ical to extend a merely empirical law beyond the limits in which it has been found true by observation. It was once believed, for instance, that all swans are white, and, what is more, the belief was sustained by the uniform experience of mankind for thirty centuries; but it turned out to be erroneous, all the same. That the black swan of archebiosis has not been seen is no proof that it may not-be seen, if we push on to its presumptive haunt by the shaded springs of life; and, in the interval, we can be sure only of what we have positively seen. But of this there of course can be no doubt. The famous maxim, All life proceeds from life, is indeed necessarily true of all the more specialized forms of life, because the proceeding of any one of these directly from inorganic matter would necessitate a leap over the intermediate forms; and Nature, as in our day is realized more vividly than before, does nothing by leaps. The maxim, though reached inductively, may be explained deductively; it is itself, thus limited, a corollary from the general law of evolution. But, with forms of life having little or no specialization, and only a few removes or one remove from inorganic matter, the case is plainly different. Respecting these, induction, so far as it has yet gone, and deduction, so far as it can now be applied, agree in pointing unmistakably to their origin in the unorganized matter from which they are scarcely distinguishable, and from which they differ in every respect vastly less than from the more specialized forms arising out of them, and immeasurably less than the human adult differs from the human embryo. Of these lowest forms, exhibiting life almost or quite without organization, the maxim not only is not necessarily true, but is necessarily untrue. It applies, as it must ever apply, to living things in general, but not to those living things which exemplify the bottom characteristics of the group. Omne vivum ex vivo was not written of the type. If it were, ex nihilo nihil fit could not be written too.

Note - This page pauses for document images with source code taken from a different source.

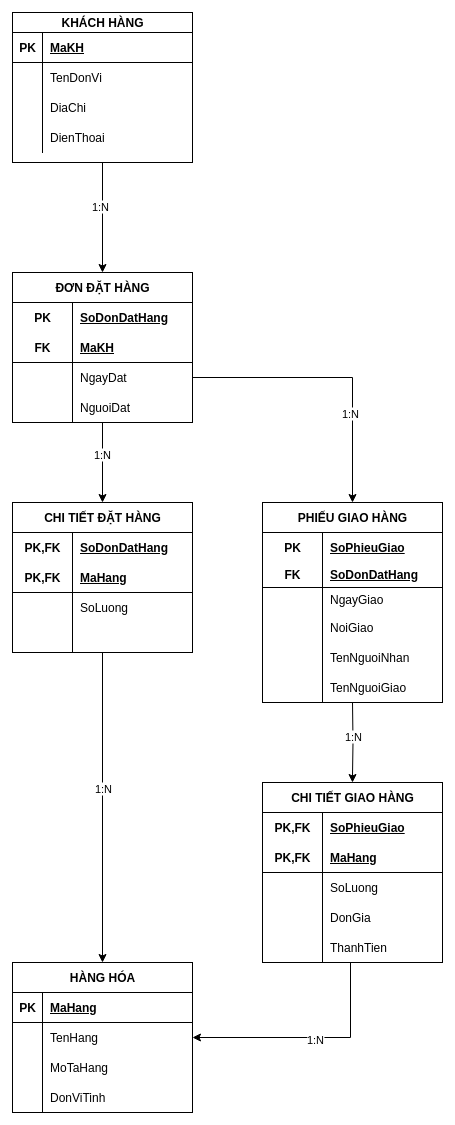
<!DOCTYPE html>
<html lang="vi">
<head>
<meta charset="utf-8">
<title>Sơ đồ quan hệ đặt hàng và giao hàng</title>
<style>
:root { --ink: #000; --paper: #fff; --row: 30px; --key: 60px; }
* { box-sizing: border-box; margin: 0; padding: 0; }
html, body { width: 455px; height: 1125px; overflow: hidden; background: var(--paper); }
.diagram { position: relative; width: 455px; height: 1125px; color: var(--ink); font: 12px/14px "Liberation Sans", Arial, sans-serif; }
.relations { position: absolute; inset: 0; fill: none; stroke: var(--ink); }
.relations use { fill: var(--ink); }
.entity { position: absolute; width: 181px; border: 1px solid var(--ink); background: var(--paper); overflow: hidden; }
.entity h2 { display: flex; align-items: center; justify-content: center; height: var(--row); border-bottom: 1px solid var(--ink); font-size: 12px; }
.field { display: grid; grid-template-columns: var(--key) 1fr; height: var(--row); border-bottom: 1px solid transparent; background-clip: border-box; position: relative; }
.field::before { content: ""; position: absolute; left: calc(var(--key) - 1px); top: 0; bottom: -1px; width: 1px; background: var(--ink); }
.field > * { display: flex; align-items: center; }
.key { justify-content: center; padding-right: 1px; font-weight: bold; }
.name { padding-left: 7px; }
.id .name { font-weight: bold; text-decoration: underline; }
.last-key { border-bottom-color: var(--ink); }
.short { height: 25px; }
.narrow { --key: 30px; }
.customer { left: 12px; top: 12px; height: 151px; }
.customer h2 { height: 20px; }
.order { left: 12px; top: 272px; height: 151px; }
.order-line { left: 12px; top: 502px; height: 151px; }
.delivery { left: 262px; top: 502px; height: 201px; }
.delivery-line { left: 262px; top: 782px; height: 181px; }
.goods { left: 12px; top: 962px; height: 151px; }
.ratio { position: absolute; transform: translate(-50%, -50%); background: var(--paper); font-size: 11px; line-height: 13px; white-space: nowrap; }
</style>
</head>
<body>
<main class="diagram">
  <svg class="relations" width="455" height="1125" viewBox="0 0 455 1125" aria-hidden="true">
    <defs><path id="arrow" d="M0 0L-3.5 -7L0 -5.3L3.5 -7Z"/></defs>
    <path d="M102.5 162V266"/><use href="#arrow" x="102.5" y="271.4"/>
    <path d="M102.5 422V496"/><use href="#arrow" x="102.5" y="501.4"/>
    <path d="M192 377.5H352.5V496"/><use href="#arrow" x="352.5" y="501.4"/>
    <path d="M102.5 652V956"/><use href="#arrow" x="102.5" y="961.4"/>
    <path d="M352.5 702L353 742L352.5 776"/><use href="#arrow" x="352.5" y="781.4"/>
    <path d="M350.5 962V1037.5H199"/><use href="#arrow" transform="translate(193.6 1037.5) rotate(90)"/>
  </svg>

  <section class="entity narrow customer">
    <h2>KHÁCH HÀNG</h2>
    <div class="field id last-key"><span class="key">PK</span><span class="name">MaKH</span></div>
    <div class="field"><span class="key"></span><span class="name">TenDonVi</span></div>
    <div class="field"><span class="key"></span><span class="name">DiaChi</span></div>
    <div class="field"><span class="key"></span><span class="name">DienThoai</span></div>
  </section>

  <section class="entity order">
    <h2>ĐƠN ĐẶT HÀNG</h2>
    <div class="field id"><span class="key">PK</span><span class="name">SoDonDatHang</span></div>
    <div class="field id last-key"><span class="key">FK</span><span class="name">MaKH</span></div>
    <div class="field"><span class="key"></span><span class="name">NgayDat</span></div>
    <div class="field"><span class="key"></span><span class="name">NguoiDat</span></div>
  </section>

  <section class="entity order-line">
    <h2>CHI TIẾT ĐẶT HÀNG</h2>
    <div class="field id"><span class="key">PK,FK</span><span class="name">SoDonDatHang</span></div>
    <div class="field id last-key"><span class="key">PK,FK</span><span class="name">MaHang</span></div>
    <div class="field"><span class="key"></span><span class="name">SoLuong</span></div>
    <div class="field"><span class="key"></span><span class="name"></span></div>
  </section>

  <section class="entity delivery">
    <h2>PHIẾU GIAO HÀNG</h2>
    <div class="field id"><span class="key">PK</span><span class="name">SoPhieuGiao</span></div>
    <div class="field id short last-key"><span class="key">FK</span><span class="name">SoDonDatHang</span></div>
    <div class="field short"><span class="key"></span><span class="name">NgayGiao</span></div>
    <div class="field"><span class="key"></span><span class="name">NoiGiao</span></div>
    <div class="field"><span class="key"></span><span class="name">TenNguoiNhan</span></div>
    <div class="field"><span class="key"></span><span class="name">TenNguoiGiao</span></div>
  </section>

  <section class="entity delivery-line">
    <h2>CHI TIẾT GIAO HÀNG</h2>
    <div class="field id"><span class="key">PK,FK</span><span class="name">SoPhieuGiao</span></div>
    <div class="field id last-key"><span class="key">PK,FK</span><span class="name">MaHang</span></div>
    <div class="field"><span class="key"></span><span class="name">SoLuong</span></div>
    <div class="field"><span class="key"></span><span class="name">DonGia</span></div>
    <div class="field"><span class="key"></span><span class="name">ThanhTien</span></div>
  </section>

  <section class="entity narrow goods">
    <h2>HÀNG HÓA</h2>
    <div class="field id last-key"><span class="key">PK</span><span class="name">MaHang</span></div>
    <div class="field"><span class="key"></span><span class="name">TenHang</span></div>
    <div class="field"><span class="key"></span><span class="name">MoTaHang</span></div>
    <div class="field"><span class="key"></span><span class="name">DonViTinh</span></div>
  </section>

  <span class="ratio" style="left:100.5px;top:206.5px">1:N</span>
  <span class="ratio" style="left:102.5px;top:454.5px">1:N</span>
  <span class="ratio" style="left:350.5px;top:413.5px">1:N</span>
  <span class="ratio" style="left:103.5px;top:788.5px">1:N</span>
  <span class="ratio" style="left:353.5px;top:736.5px">1:N</span>
  <span class="ratio" style="left:315.5px;top:1039.5px">1:N</span>
</main>
</body>
</html>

"According to the material contention," avers Dr. Beale, "everything owes its existence to the properties of the material particles out of which it is constructed." Whereupon he rather scornfully asks, "Who would think of asserting that in the properties of brass and iron or steel we shall find the explanation of the construction of a watch?" Nobody; with this interrogatory Dr. Beale knocks over a man of straw set up with his own hands. What he calls "the material contention" is really that every phenomenon owes its existence to the properties of matter; but this contention his crucial instance does not meet, for denying that a watch owes its existence to "the properties of brass and iron or steel" is not denying that it owes its existence to material properties, acting under special conditions, in special combinations, according to special laws, and emerging into a special organism, with the capability of watch-making: he answers what is asserted by denying what is not asserted. The fallacy, however, may suggest the clew to a better comprehension of the reality. Why do